__Data extract__
· · · · ·

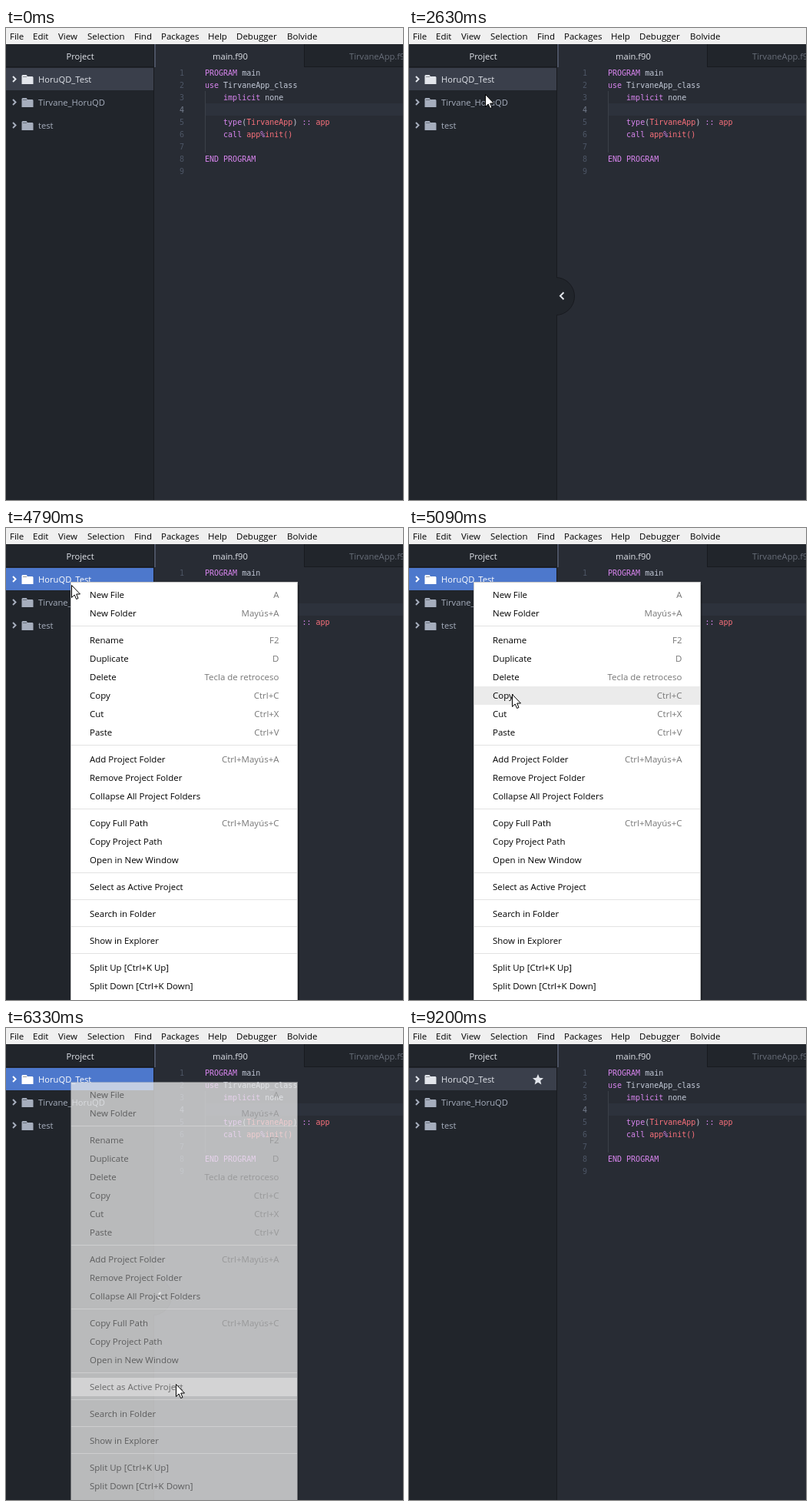
An HTML page with a canvas for the animation above (9.26 s loop, 517 px wide and 614 px high).

```html
<!DOCTYPE html>
<html lang="en">
<head>
<meta charset="utf-8">
<title>Editor: select active project</title>
<style>
html, body { margin: 0; width: 100%; height: 100%; overflow: hidden; background: #282c34; }
canvas { display: block; width: 517px; height: 614px; }
</style>
</head>
<body>
<canvas id="stage"></canvas>
<script>
const W = 517, H = 614, LOOP = 9260, STEP = 61;
const UI = '"Open Sans", "Noto Sans", sans-serif';
const MONO = '10px "DejaVu Sans Mono", monospace';
const BAR = '11.5px ' + UI, SIDE = '11.2px ' + UI;
const C = {
  panel: '#21252b', editor: '#282c34', edge: '#181a1f', bright: '#e2e5eb', soft: '#a6aebd',
  purple: '#d885ee', red: '#fa717b', plain: '#c3cad8'
};
const PROJECT = 'HoruQD_Test';

const canvas = document.getElementById('stage');
const ctx = canvas.getContext('2d');
const dpr = window.devicePixelRatio || 1;
canvas.width = W * dpr;
canvas.height = H * dpr;

const clamp = v => Math.max(0, Math.min(1, v));
const span = (t, a, b) => clamp((t - a) / (b - a));
const smooth = p => p * p * (3 - 2 * p);
const mix = (a, b, p) => a + (b - a) * p;
const snap = (t, start) => start + Math.floor((t - start) / STEP) * STEP;

function rect(x, y, w, h, color) {
  ctx.fillStyle = color;
  ctx.fillRect(x, y, w, h);
}

function text(str, x, y, font, color, align = 'left') {
  ctx.font = font;
  ctx.fillStyle = color;
  ctx.textAlign = align;
  ctx.fillText(str, x, y);
}

function shape(points, x, y, fill) {
  ctx.beginPath();
  points.forEach(([px, py]) => ctx.lineTo(x + px, y + py));
  ctx.closePath();
  ctx.fillStyle = fill;
  ctx.fill();
}

function chevron(x, y, dx, h, color) {
  ctx.beginPath();
  ctx.moveTo(x, y - h);
  ctx.lineTo(x + dx, y);
  ctx.lineTo(x, y + h);
  ctx.strokeStyle = color;
  ctx.lineWidth = 2;
  ctx.stroke();
}

const barItems = [['File', 5], ['Edit', 35], ['View', 68], ['Selection', 106], ['Find', 167],
  ['Packages', 202], ['Help', 263], ['Debugger', 300], ['Bolvide', 366]];

function drawMenuBar() {
  rect(0, 0, W, 21, '#f0f0f0');
  barItems.forEach(([name, x]) => text(name, x, 15, BAR, '#000'));
}

// Each line: indent, then pairs of text and colour.
const code = [
  [0, 'PROGRAM', C.purple, ' main', C.plain],
  [0, 'use', C.purple, ' TirvaneApp_class', C.plain],
  [4, 'implicit', C.purple, ' none', C.plain],
  [0],
  [4, 'type', C.purple, '(', C.plain, 'TirvaneApp', C.red, ')', C.plain, ' ::', C.purple, ' app', C.red],
  [4, 'call', C.purple, ' app', C.red, '%', C.purple, 'init()', C.red],
  [0],
  [0, 'END PROGRAM', C.purple],
  [0]
];
const CURSOR_LINE = 3;

function drawEditor() {
  rect(193, 21, W - 193, H - 21, C.editor);
  rect(388, 21, W - 388, 30, C.panel);
  rect(388, 21, 1, 30, C.edge);
  rect(388, 50, W - 388, 1, C.edge);
  rect(193, 21, 2, 30, '#4b5363');
  text('main.f90', 269, 41, SIDE, C.bright);
  text('TirvaneApp.f90', 447, 41, SIDE, '#686e79');
  rect(259, 98, W - 259, 16, '#2d323c');
  rect(259, 82, 1, 80, '#3b4048');
  code.forEach(([indent, ...parts], i) => {
    const y = 62 + i * 16;
    text(String(i + 1), 232, y, MONO, i === CURSOR_LINE ? '#747d8e' : '#4d5666', 'right');
    let x = 259 + indent * 6.02;
    for (let k = 0; k < parts.length; k += 2) {
      text(parts[k], x, y, MONO, parts[k + 1]);
      x += parts[k].length * 6.02;
    }
  });
}

function folder(y, color) {
  shape([[0, 0], [0, -11], [1, -12], [6, -12], [7, -11], [7, -10], [14, -10], [15, -9], [15, 0]],
    20.5, y + 6, color);
  rect(22, y - 4, 5, 1, 'rgba(33,37,43,.45)');
}

function star(x, y, color) {
  const points = Array.from({ length: 10 }, (_, i) => {
    const a = i * Math.PI / 5, r = i % 2 ? 3.3 : 7.4;
    return [Math.sin(a) * r, -Math.cos(a) * r];
  });
  shape(points, x, y, color);
}

function drawSidebar(t) {
  const focused = t >= 3800 && t < 9200;
  rect(0, 21, 193, H - 21, C.panel);
  text('Project', 96.5, 41, SIDE, C.bright, 'center');
  rect(0, 50, 192, 1, C.edge);
  rect(192, 21, 1, H - 21, C.edge);
  rect(0, 52, 192, 29, focused ? '#4d78cc' : '#3a3f4b');
  [PROJECT, 'Tirvane_HoruQD', 'test'].forEach((name, i) => {
    const y = 67 + i * 30;
    const color = i ? C.soft : focused ? '#fff' : C.bright;
    chevron(9, y - 0.5, 3.5, 3.5, color);
    folder(y, color);
    text(name, 42, y + 4, SIDE, color);
  });
  if (t >= 6640) star(168, 67.5, focused ? '#cbd6ef' : C.bright);
}

function drawHandle(t) {
  const show = span(snap(t, 2380), 2320, 2560) * (1 - span(snap(t, 7330), 7270, 7510));
  if (show <= 0) return;
  ctx.save();
  ctx.beginPath();
  ctx.rect(192, 300, 40, 100);
  ctx.clip();
  ctx.globalAlpha = show;
  ctx.translate(-12 * (1 - show), 0);
  ctx.beginPath();
  ctx.arc(191, 349, 24.5, 0, Math.PI * 2);
  ctx.fillStyle = C.panel;
  ctx.fill();
  ctx.strokeStyle = C.edge;
  ctx.lineWidth = 1;
  ctx.stroke();
  chevron(201.5, 348.5, -4.5, 4.5, C.bright);
  ctx.restore();
}

function drawTooltip(t) {
  if (t < 3250 || t >= 3980) return;
  const fadeIn = span(snap(t, 3250), 3190, 3430);
  const fadeOut = t < 3800 ? 1 : mix(1, 0.52, span(snap(t, 3800), 3740, 3920));
  ctx.save();
  ctx.globalAlpha = Math.min(fadeIn, fadeOut);
  rect(84, 90, 81, 20, '#767676');
  rect(85, 91, 79, 18, '#fff');
  text(PROJECT, 91, 104, SIDE, '#444');
  ctx.restore();
}

// Groups of menu rows, a separator between groups.
const groups = [
  [['New File', 'A'], ['New Folder', 'Mayús+A']],
  [['Rename', 'F2'], ['Duplicate', 'D'], ['Delete', 'Tecla de retroceso'],
    ['Copy', 'Ctrl+C'], ['Cut', 'Ctrl+X'], ['Paste', 'Ctrl+V']],
  [['Add Project Folder', 'Ctrl+Mayús+A'], ['Remove Project Folder'], ['Collapse All Project Folders']],
  [['Copy Full Path', 'Ctrl+Mayús+C'], ['Copy Project Path'], ['Open in New Window']],
  [['Select as Active Project']],
  [['Search in Folder']],
  [['Show in Explorer']],
  [['Split Up [Ctrl+K Up]'], ['Split Down [Ctrl+K Down]']]
];
const rows = [], rules = [];
let rowY = 87;
groups.forEach(group => {
  group.forEach(([label, key]) => {
    rows.push({ label, key, y: rowY });
    rowY += 24;
  });
  rules.push(rowY - 8);
  rowY += 11;
});
rules.pop();

function drawMenu(t, pos) {
  if (t < 3980 || t >= 6450) return;
  ctx.save();
  ctx.globalAlpha = t < 6330 ? 1 : 0.5;
  rect(380, 74, 2, H, 'rgba(0,0,0,.25)');
  rect(84, 70, 296, H, '#c4c4c4');
  rect(85, 71, 294, H, '#fff');
  const active = rows.filter(r => r.y - 12 <= pos[1]).pop();
  if (active) rect(85, active.y - 12, 294, 24, '#ebebeb');
  rules.forEach(y => rect(85, y, 294, 1, '#e3e3e3'));
  rows.forEach(({ label, key, y }) => {
    text(label, 109, y + 4, BAR, '#000');
    if (key) text(key, 355.5, y + 4, BAR, '#777', 'right');
  });
  ctx.restore();
}

function pointerAt(t) {
  if (t < 1540 || t >= 7710) return null;
  if (t < 2500) {
    const p = smooth(span(snap(t, 1540), 1540, 2440));
    return [mix(497, 130, p), mix(340, 74, p)];
  }
  if (t < 4790) {
    const p = span(snap(t, 2500), 2440, 2880), q = 1 - p;
    const bend = (a, b, c) => q * q * a + 2 * p * q * b + p * p * c;
    return [bend(130, 83, 84), bend(74, 100, 71)];
  }
  if (t < 7330) {
    const p = smooth(span(snap(t, 4790), 4760, 5426));
    return [mix(84, 221, p), mix(72, 463, p)];
  }
  const p = span(snap(t, 7330), 7270, 7650);
  return [mix(221, 511, p), mix(463, 480, p)];
}

const arrow = [[0.5, 0.5], [0.5, 16.5], [4.2, 13], [6.6, 18.5], [9, 17.5], [6.7, 12], [11.5, 12]];

function drawPointer([x, y]) {
  shape(arrow, Math.round(x), Math.round(y), '#fff');
  ctx.strokeStyle = '#000';
  ctx.lineWidth = 1;
  ctx.stroke();
}

function draw(t) {
  ctx.setTransform(dpr, 0, 0, dpr, 0, 0);
  const pos = pointerAt(t);
  drawEditor();
  drawSidebar(t);
  drawMenuBar();
  drawHandle(t);
  drawTooltip(t);
  drawMenu(t, pos);
  if (pos) drawPointer(pos);
}

const begin = performance.now();
function tick() {
  draw((performance.now() - begin) % LOOP);
  requestAnimationFrame(tick);
}
tick();
</script>
</body>
</html>
```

· · · · ·

__Task requirements__
Please copy each line of the records above that holds the word "edge".

__Result of the task__
  panel: '#21252b', editor: '#282c34', edge: '#181a1f', bright: '#e2e5eb', soft: '#a6aebd',
  rect(388, 21, 1, 30, C.edge);
  rect(388, 50, W - 388, 1, C.edge);
  rect(0, 50, 192, 1, C.edge);
  rect(192, 21, 1, H - 21, C.edge);
  ctx.strokeStyle = C.edge;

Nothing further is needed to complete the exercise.